Northwestern Pritzker School of Law is excited to announce that Judge Jeffrey Cummings will deliver the convocation address to the Class of 2024.
Earlier this year, Michael P. Bellis (JD ’23) and Kathleen Naccarato (JD ’24), two Northwestern Pritzker School of Law students, won awards for submitting the best papers in their respective Law School programs.
Michael P. Bellis (JD ’23)
“Structural Direct Democracy”
In the wake of Dobbs, states have increasingly turned to direct democracy—namely, the ballot initiative and referendum—to safeguard individual rights. This dynamic, however, has played out before: As a wealth of primary source material from the Progressive Era confirms, many states first enacted their direct democracy regimes in response to popular dissatisfaction with the courts. Bellis’ paper is the first to uncover the relationship between the counter majoritarian courts of the Lochner era and states’ initial adoption of direct democracy in all its rich historical depth.
“Giving the people a direct voice on matters of critical importance is, as a historical matter, a natural extension of the checks and balances baked into the American system,” Bellis says. “What’s more, direct democracy can work to resolve clear and growing misallocations of the separation of powers by returning them to where that power originates in the first place — with the people.”
Professor Xiao Wang was the senior research supervisor for Bellis’ paper, which won the Raoul Berger Prize. The award was established in 1990 through the generosity of Raoul Berger (JD ’35), providing an annual monetary prize to a Northwestern Pritzker Law student who submits the best paper in the Senior Research Program.
Kathleen Naccarato (JD ’24)
“Private Patrolling at the Boundaries of Public Duty”
In the shadow of contemporary debates over police functions, funding, and accountability, a new form of preventative policing has proliferated. Improvement districts, most commonly associated with downtown revitalization efforts, increasingly serve a new purpose — crime control. Communities dissatisfied with public police services have found that they may leverage improvement district tax revenues to hire off-duty police officers to patrol their neighborhoods.

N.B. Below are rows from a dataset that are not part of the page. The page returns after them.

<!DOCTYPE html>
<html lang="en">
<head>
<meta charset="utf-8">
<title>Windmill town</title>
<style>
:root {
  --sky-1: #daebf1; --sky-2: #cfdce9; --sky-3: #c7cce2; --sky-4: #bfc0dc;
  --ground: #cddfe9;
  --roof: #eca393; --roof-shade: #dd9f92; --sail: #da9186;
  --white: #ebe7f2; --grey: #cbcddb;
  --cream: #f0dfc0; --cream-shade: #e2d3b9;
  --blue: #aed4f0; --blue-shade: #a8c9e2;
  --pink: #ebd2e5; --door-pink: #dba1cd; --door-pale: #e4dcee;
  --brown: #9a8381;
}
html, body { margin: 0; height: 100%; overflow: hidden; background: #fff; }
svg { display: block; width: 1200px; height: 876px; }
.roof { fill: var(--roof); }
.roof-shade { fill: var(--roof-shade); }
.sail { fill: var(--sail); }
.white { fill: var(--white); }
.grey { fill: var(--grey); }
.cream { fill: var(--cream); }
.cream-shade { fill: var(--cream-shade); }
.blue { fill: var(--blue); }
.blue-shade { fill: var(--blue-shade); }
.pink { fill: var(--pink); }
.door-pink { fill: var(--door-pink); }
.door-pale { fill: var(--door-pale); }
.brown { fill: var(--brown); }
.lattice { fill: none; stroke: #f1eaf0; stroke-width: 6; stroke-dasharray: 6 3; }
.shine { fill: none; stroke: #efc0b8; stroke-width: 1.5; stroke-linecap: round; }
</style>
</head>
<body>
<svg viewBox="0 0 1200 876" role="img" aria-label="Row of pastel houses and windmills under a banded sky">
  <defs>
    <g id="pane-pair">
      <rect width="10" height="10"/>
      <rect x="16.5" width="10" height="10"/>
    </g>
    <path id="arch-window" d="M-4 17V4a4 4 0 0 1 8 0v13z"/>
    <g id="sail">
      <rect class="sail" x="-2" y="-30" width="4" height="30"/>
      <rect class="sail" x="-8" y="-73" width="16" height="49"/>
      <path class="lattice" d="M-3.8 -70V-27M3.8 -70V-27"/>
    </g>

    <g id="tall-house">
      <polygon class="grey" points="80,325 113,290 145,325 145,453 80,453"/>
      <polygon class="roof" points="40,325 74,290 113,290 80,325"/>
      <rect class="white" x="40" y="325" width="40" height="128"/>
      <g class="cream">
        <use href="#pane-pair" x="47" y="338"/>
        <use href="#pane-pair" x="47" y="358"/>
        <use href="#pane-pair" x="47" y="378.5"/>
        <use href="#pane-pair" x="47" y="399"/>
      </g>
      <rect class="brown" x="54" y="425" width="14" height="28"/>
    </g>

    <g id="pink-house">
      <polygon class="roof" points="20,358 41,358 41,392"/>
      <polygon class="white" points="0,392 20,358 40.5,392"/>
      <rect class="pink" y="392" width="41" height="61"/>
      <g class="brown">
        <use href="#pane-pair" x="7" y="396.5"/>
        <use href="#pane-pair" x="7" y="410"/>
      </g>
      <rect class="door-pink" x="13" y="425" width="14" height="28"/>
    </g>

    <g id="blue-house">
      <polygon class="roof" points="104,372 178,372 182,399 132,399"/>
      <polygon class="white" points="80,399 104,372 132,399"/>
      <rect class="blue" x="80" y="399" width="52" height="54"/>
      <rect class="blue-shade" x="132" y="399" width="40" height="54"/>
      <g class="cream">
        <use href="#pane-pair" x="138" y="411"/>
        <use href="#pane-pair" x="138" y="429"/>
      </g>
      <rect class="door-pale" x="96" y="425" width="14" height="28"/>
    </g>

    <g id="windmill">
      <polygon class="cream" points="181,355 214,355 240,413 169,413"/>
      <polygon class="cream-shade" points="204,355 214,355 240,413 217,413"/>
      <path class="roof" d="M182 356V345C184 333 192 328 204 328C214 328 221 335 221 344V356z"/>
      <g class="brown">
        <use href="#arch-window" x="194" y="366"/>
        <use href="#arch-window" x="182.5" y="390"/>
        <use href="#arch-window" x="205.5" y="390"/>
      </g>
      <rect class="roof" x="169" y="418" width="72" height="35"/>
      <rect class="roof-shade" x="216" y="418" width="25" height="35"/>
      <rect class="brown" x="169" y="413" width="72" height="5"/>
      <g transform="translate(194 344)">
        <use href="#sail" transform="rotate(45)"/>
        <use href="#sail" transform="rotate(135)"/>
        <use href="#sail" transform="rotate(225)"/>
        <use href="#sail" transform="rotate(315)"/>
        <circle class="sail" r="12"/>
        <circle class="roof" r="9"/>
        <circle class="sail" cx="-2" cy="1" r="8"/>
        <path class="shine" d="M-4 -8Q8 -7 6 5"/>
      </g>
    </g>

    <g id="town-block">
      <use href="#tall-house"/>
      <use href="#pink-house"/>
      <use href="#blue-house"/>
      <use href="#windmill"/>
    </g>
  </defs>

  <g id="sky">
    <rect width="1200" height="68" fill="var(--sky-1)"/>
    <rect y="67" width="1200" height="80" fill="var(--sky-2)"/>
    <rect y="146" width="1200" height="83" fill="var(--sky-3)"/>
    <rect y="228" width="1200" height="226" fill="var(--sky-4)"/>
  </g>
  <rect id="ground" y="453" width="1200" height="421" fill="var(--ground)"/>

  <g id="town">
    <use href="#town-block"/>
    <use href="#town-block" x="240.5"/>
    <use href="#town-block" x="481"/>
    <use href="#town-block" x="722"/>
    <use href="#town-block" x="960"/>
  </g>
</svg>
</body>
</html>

This trend has been controversial. Critics argue that these semi-private, semi-public police patrols create a two-tier public safety system, allowing wealthy residents to purchase powers privately that belong to the public.
Naccarato’s paper critically examines improvement district-sponsored policing through the lens of anti-corruption law. She notes that while American law prohibits officials from privately profiting from their public powers, the historically blurry line between public and private policing has frustrated attempts to categorize the actions of off-duty officers as pursuant to public power. Yet, many distinctions courts rely upon when classifying off-duty officers as private actors do not exist when those officers work for an improvement district. Naccarato’s paper contends that improvement district-sponsored policing violates state anti-corruption laws by enabling off-duty officers and security companies to profit privately from their public powers.

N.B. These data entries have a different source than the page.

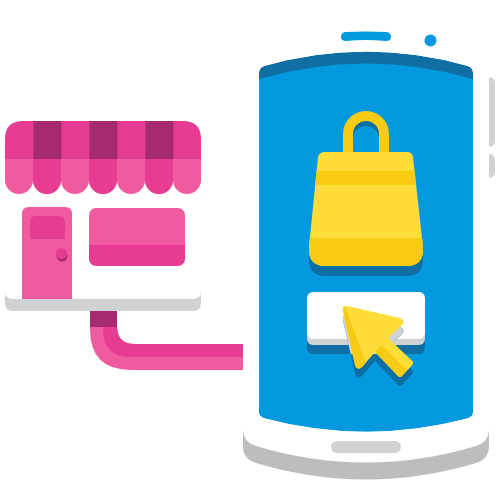
<!DOCTYPE html>
<html lang="en">
<head>
<meta charset="utf-8">
<title>Online shop illustration</title>
<style>
:root {
  --white: #ffffff;
  --pink: #e63c93;
  --pink-light: #f05a9f;
  --plum: #a52a70;
  --blue: #0499de;
  --blue-dark: #0f6fa3;
  --yellow: #ffdd39;
  --gold: #f8cb15;
  --grey: #d0d1d2;
  --grey-dark: #bcbdbf;
}
html, body { margin: 0; background: var(--white); }
body { width: 500px; height: 500px; overflow: hidden; }
svg { display: block; }
.white { fill: var(--white); }
.pink { fill: var(--pink); }
.pink-light { fill: var(--pink-light); }
.plum { fill: var(--plum); }
.blue { fill: var(--blue); }
.blue-dark { fill: var(--blue-dark); }
.yellow { fill: var(--yellow); }
.gold { fill: var(--gold); }
.grey { fill: var(--grey); }
.grey-dark { fill: var(--grey-dark); }
</style>
</head>
<body>
<svg width="500" height="500" viewBox="0 0 500 500" role="img" aria-label="A small shop connected by a cable to a phone showing a shopping bag and a button">
  <defs>
    <clipPath id="awning-shape">
      <path d="M5 139Q5 121 23 121H183Q201 121 201 139V180A14 14 0 0 1 173 180A14 14 0 0 1 145 180A14 14 0 0 1 117 180A14 14 0 0 1 89 180A14 14 0 0 1 61 180A14 14 0 0 1 33 180A14 14 0 0 1 5 180Z"/>
    </clipPath>
    <clipPath id="window-shape"><rect x="89" y="208" width="96" height="58" rx="7"/></clipPath>
    <path id="screen-shape" d="M259 73Q259 68 264 66Q366 37 468 66Q473 68 473 73V411Q473 416 468 418Q366 445 264 418Q259 416 259 411Z"/>
    <clipPath id="screen-clip"><use href="#screen-shape"/></clipPath>
    <path id="bag-body" d="M325 152H407Q412 152 413 157L423 247Q424 266 407 266H325Q308 266 309 247L318 157Q319 152 325 152Z"/>
    <clipPath id="bag-clip"><use href="#bag-body"/></clipPath>
    <path id="cursor-shape" d="M347 306L400 318Q406 321 402 325L388 338L412 361Q414 363 412 365L402 376Q400 378 398 376L375 352L362 367Q357 371 355 365L343 311Q342 306 347 306Z"/>
    <clipPath id="cursor-clip"><use href="#cursor-shape"/></clipPath>
    <clipPath id="button-clip"><rect x="307" y="292" width="118" height="53" rx="6"/></clipPath>
  </defs>

  <g id="cable">
    <path class="pink-light" d="M90 310H117V326Q117 344 135 344H250V370H131Q90 370 90 329Z"/>
    <path class="pink" d="M103 310H117V326Q117 344 135 344H250V357H131Q103 357 103 329Z"/>
    <rect class="plum" x="90" y="308" width="27" height="19"/>
  </g>

  <g id="shop">
    <path class="grey" d="M5 290H201V303Q201 311 193 311H13Q5 311 5 303Z"/>
    <path class="white" d="M5 170H201V291Q201 299 193 299H13Q5 299 5 291Z"/>
    <g id="awning" clip-path="url(#awning-shape)">
      <rect class="pink" x="5" y="121" width="196" height="39"/>
      <rect class="plum" x="33.5" y="121" width="28" height="39"/>
      <rect class="plum" x="89.5" y="121" width="28" height="39"/>
      <rect class="plum" x="145.5" y="121" width="28" height="39"/>
      <rect class="pink-light" x="5" y="159" width="196" height="36"/>
      <rect class="pink" x="33" y="159" width="28" height="36"/>
      <rect class="pink" x="89" y="159" width="28" height="36"/>
      <rect class="pink" x="145" y="159" width="28" height="36"/>
    </g>
    <g id="door">
      <path class="pink-light" d="M22 299V214Q22 207 29 207H65Q72 207 72 214V299Z"/>
      <path class="pink" d="M30 239V222Q30 216 36 216H59Q65 216 65 222V239Z"/>
      <circle class="plum" cx="62" cy="256" r="5.5"/>
      <circle class="pink" cx="61.5" cy="253.5" r="5.5"/>
    </g>
    <g id="window" clip-path="url(#window-shape)">
      <rect class="pink-light" x="89" y="208" width="96" height="37"/>
      <rect class="pink" x="89" y="245" width="96" height="21"/>
    </g>
  </g>

  <g id="phone">
    <path class="grey" d="M486 77H489Q495 77 495 84V140Q495 147 489 147H486Z"/>
    <path class="grey" d="M486 154H489Q495 154 495 161V171Q495 178 489 178H486Z"/>
    <path class="grey-dark" d="M243 420H489V446Q489 459 476 463Q366 496 256 463Q243 459 243 446Z"/>
    <path class="white" d="M243 50Q243 37 256 33Q366 3 476 33Q489 37 489 50V429Q489 442 476 446Q366 479 256 446Q243 442 243 429Z"/>
    <path class="blue" d="M345 32Q366 31 387 32Q391 33 391 37Q391 41 386 41Q366 39 346 41Q341 41 341 37Q341 33 345 32Z"/>
    <circle class="blue" cx="430.500" cy="40.500" r="6"/>
    <rect class="grey" x="331" y="441" width="70" height="12" rx="6"/>

    <g id="screen" clip-path="url(#screen-clip)">
      <use class="blue-dark" href="#screen-shape"/>
      <path class="blue" d="M259 79Q366 48 473 79V440H259Z"/>
    </g>
  </g>

  <g id="bag">
    <use class="blue-dark" href="#bag-body" y="10"/>
    <path d="M348 164V139A18 18 0 0 1 384 139V164" fill="none" stroke="var(--blue-dark)" stroke-width="10"/>
    <path d="M348 154V134A18 18 0 0 1 384 134V154" fill="none" stroke="var(--gold)" stroke-width="10"/>
    <g clip-path="url(#bag-clip)">
      <rect class="yellow" x="306" y="150" width="120" height="118"/>
      <rect class="gold" x="306" y="171" width="120" height="14"/>
      <rect class="gold" x="306" y="238" width="120" height="30"/>
    </g>
  </g>

  <g id="buy-button">
    <rect class="blue-dark" x="307" y="304" width="118" height="50" rx="6"/>
    <rect class="grey" x="307" y="296" width="118" height="49" rx="6"/>
    <rect class="white" x="307" y="292" width="118" height="47" rx="6"/>
  </g>

  <g id="cursor">
    <use class="blue-dark" href="#cursor-shape" y="9"/>
    <use class="grey" href="#cursor-shape" y="9" clip-path="url(#button-clip)"/>
    <g clip-path="url(#cursor-clip)">
      <rect class="yellow" x="340" y="303" width="76" height="76"/>
      <path class="gold" d="M340 303L345 306L366 363L355 375Z"/>
      <path class="gold" d="M375 352L388 338L420 368L400 385Z"/>
      <path class="yellow" d="M381.500 345L388 338L418 366L411 374Z"/>
    </g>
  </g>
</svg>
</body>
</html>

“This project was particularly meaningful to me as a native St. Louisan,” she says. “St. Louis plays a large role in the piece and is, in many ways, ground zero nationally for thinking about the policing we have and the policing we want. I really cherished the opportunity to participate in that conversation.”
Naccarato received the Barnet & Scott Hodes Prize, established in 1962 through the generosity of Barnet Hodes (JD ’21). This annual monetary prize is awarded to the Northwestern Pritzker Law student who writes the best paper on an aspect of the law of local government.
“I am extremely grateful to Professor [Nadav] Shoked,” says Naccarato. “This paper is a culmination of conversations we’ve been having for nearly two years about the public/private dichotomy, policing, and local government law. Those conversations transformed how I see my hometown. They also accelerated my growth as a student and a soon-to-be lawyer.”
One day in the early 1990s, Professor Len Rubinowitz received a phone call during office hours from a man who introduced himself as Marc Mettes.